* Von der Leyen wants pay rises of more than 2 pct
* Coalition allies dismiss minister's intervention
* Sluggish German wage growth factor in euro zone crisis?
By Erik Kirschbaum
BERLIN, Feb 12 German wages should be
raised by more than 2 percent this year, Labour Minister Ursula
von der Leyen said in an unusual appeal to employers on Sunday
that was quickly criticised by leaders of her own ruling
Von der Leyen, sometimes mentioned as a candidate to succeed
Chancellor Angela Merkel, told Bild am Sonntag newspaper that
workers in Germany deserved a pay raise above the inflation
rate, currently 2.1 percent, after years of settling for less.
Wages for some 9 million workers are up for negotiation in
the weeks ahead and Germany's two biggest unions are seeking 6.5
percent pay rises: the powerful IG Metall for the 3.6 million
workers in the engineering sector and Verdi for 2 million public
sector workers. Employers dismiss the demands as exaggerated.
Modest wage increases in the last decade have boosted
Germany's competitiveness but they are also sometimes blamed by
economists for contributing to imbalances in Europe that have
exacerbated the euro zone crisis.
Between 2000 and 2007, nominal compensation in Germany grew
by a mere 1 percent per year on average compared with 2.7
percent in the combined euro zone.
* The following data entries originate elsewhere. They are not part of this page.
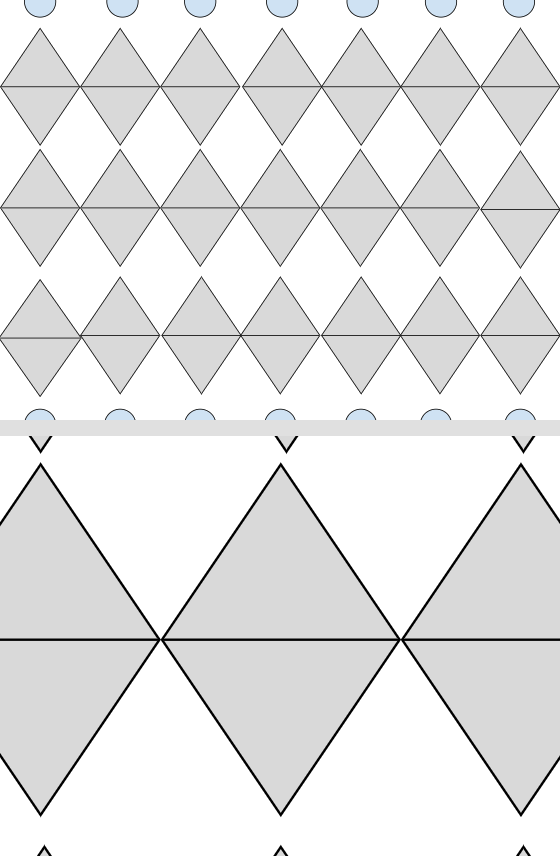
Top, the full canvas; bottom, a detail of the centre.
This pattern is drawn by a WebGL 2 fragment shader. Its source:

```glsl
#version 300 es
precision highp float;
// Grid of grey split diamonds, seven by three, between two rows of cropped blue discs.

uniform vec2 u_resolution;
out vec4 outColor;

// Lengths are fractions of the canvas height.
const int COLUMNS = 7;
const int ROWS = 3;
const float FIRST_X = 0.0955;
const float PITCH_X = 0.1906;
const vec2 DIAMOND_HALF = vec2(0.0943, 0.1391);
const float DISC_RADIUS = 0.0373;
const float LINE_WIDTH = 0.0019;

const vec3 PAPER = vec3(1.0);
const vec3 GREY = vec3(0.851);
const vec3 BLUE = vec3(0.812, 0.886, 0.953);
const vec3 INK = vec3(0.0);

// Signed distance to a rhombus with sharp corners.
float rhombus(vec2 p, vec2 halfSize) {
    vec2 slope = 1.0 / halfSize;
    return (dot(abs(p), slope) - 1.0) / length(slope);
}

// Pixel coverage of the inside of a shape.
float fillMask(float d, float px) {
    return clamp(0.5 - d / px, 0.0, 1.0);
}

// Pixel coverage of a stroke centred on d = 0, also when thinner than a pixel.
float strokeMask(float d, float width, float px) {
    float upper = min(d + 0.5 * px, 0.5 * width);
    float lower = max(d - 0.5 * px, -0.5 * width);
    return clamp((upper - lower) / px, 0.0, 1.0);
}

// One for the chosen cell, zero elsewhere.
float only(ivec2 cell, int column, int row) {
    return cell == ivec2(column, row) ? 1.0 : 0.0;
}

// Slight hand-placed misalignment of a few diamonds.
vec2 diamondSlip(ivec2 cell) {
    return vec2(0.0045, 0.0) * only(cell, 3, 2)
         + vec2(0.0020, 0.0) * (only(cell, 4, 2) + only(cell, 4, 0))
         + vec2(0.0030, 0.0) * only(cell, 2, 0)
         - vec2(0.0010, 0.0) * (only(cell, 5, 1) + only(cell, 5, 0))
         - vec2(0.0, 0.0040) * only(cell, 6, 1)
         - vec2(0.0, 0.0063) * only(cell, 0, 0);
}

// Sideways misalignment of the discs; row 0 is the lower one.
float discSlip(ivec2 cell) {
    return 0.0055 * (only(cell, 1, 1) + only(cell, 4, 1))
         + 0.0045 * only(cell, 3, 1)
         + 0.0015 * (only(cell, 5, 1) + only(cell, 4, 0))
         - 0.0035 * only(cell, 6, 1)
         - 0.0105 * only(cell, 5, 0);
}

// Row heights, with the gaps closing up slightly towards the top.
float rowHeight(float row) {
    return 0.2014 + row * (0.3112 - 0.0076 * row);
}

vec3 paintDiamond(vec3 base, vec2 p, vec2 halfSize, float px) {
    float d = rhombus(p, halfSize);
    float middle = strokeMask(p.y, LINE_WIDTH, px) * fillMask(abs(p.x) - halfSize.x, px);
    vec3 color = mix(base, GREY, fillMask(d, px));
    return mix(color, INK, max(middle, strokeMask(d, LINE_WIDTH, px)));
}

vec3 paintDisc(vec3 base, vec2 p, float radius, float px) {
    float d = length(p) - radius;
    vec3 color = mix(base, BLUE, fillMask(d, px));
    return mix(color, INK, strokeMask(d, LINE_WIDTH, px));
}

void main() {
    vec2 p = gl_FragCoord.xy / u_resolution.y;
    float px = 1.0 / u_resolution.y;
    vec3 color = PAPER;

    for (int column = 0; column < COLUMNS; column++) {
        float x = FIRST_X + PITCH_X * float(column);

        // Diamonds
        for (int row = 0; row < ROWS; row++) {
            ivec2 cell = ivec2(column, row);
            vec2 center = vec2(x, rowHeight(float(row))) + diamondSlip(cell);
            vec2 halfSize = DIAMOND_HALF + vec2(0.0035, 0.0) * only(cell, 0, 0);
            color = paintDiamond(color, p - center, halfSize, px);
        }

        // Discs cut by the lower and upper edges
        for (int edge = 0; edge < 2; edge++) {
            float y = mix(-0.0115, 0.9965, float(edge));
            vec2 center = vec2(x + discSlip(ivec2(column, edge)), y);
            color = paintDisc(color, p - center, DISC_RADIUS, px);
        }
    }
    outColor = vec4(color, 1.0);
}
```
German wages rose more
strongly in 2011 but by a still modest 1.5 percent average.
"In recent years we've worked quite industriously in Germany
while at the same time exercising restraint when it came to pay
deals so that we were able to get through the financial crisis
in good shape," said von der Leyen, a conservative party leader.
"Now that that's succeeded and German corporate profits are
strong, it's time for workers to get a share of that and get a
palpable pay rise," she added.
When asked how palpable, she said: "The pay rise should be
more than the inflation rate so it won't be eaten right up."
SHARE OF PROSPERITY?
It is rare for German political leaders to intervene in pay
negotiations, which they stay out of by saying they are for
employers and workers to decide on their own. It was even more
extraordinary for Von der Leyen to identify a concrete target.
She was quickly criticised by party ally Michael Fuchs, a
member of parliament in Merkel's Christian Democrats (CDU) and
ardent defender of industry. A leader of the Free Democrats
(FDP) coalition partners also dismissed von der Leyen's ideas.
"One has to anticipate what's going to happen in the future
when coming up with wage policies and thus it's not clear
whether the current economic conditions will continue," Fuchs
told the Sonntag Aktuell newspaper on Sunday.
Fuchs said political leaders should stay out of wage talks,
a view backed by Heinrich Kolb, deputy FDP leader in parliament.
Kolb said workers in Germany were already profiting from the
economic upturn "because many more people now have a job."
Von der Leyen said the economic outlook in Germany remained
bright and said employers have an obligation to workers.
"The hard facts in Germany point to strong conditions on the
labour market and full order books," she said. "The basic
promise of our social market economy has always been: if we all
work hard together, everyone will share in the prosperity."
Subdued pay rises in the last six years have strengthened
Germany's competitive position. After unemployment levels peaked
in 2005, reforms boosted the labour market and employment levels
are now at record levels.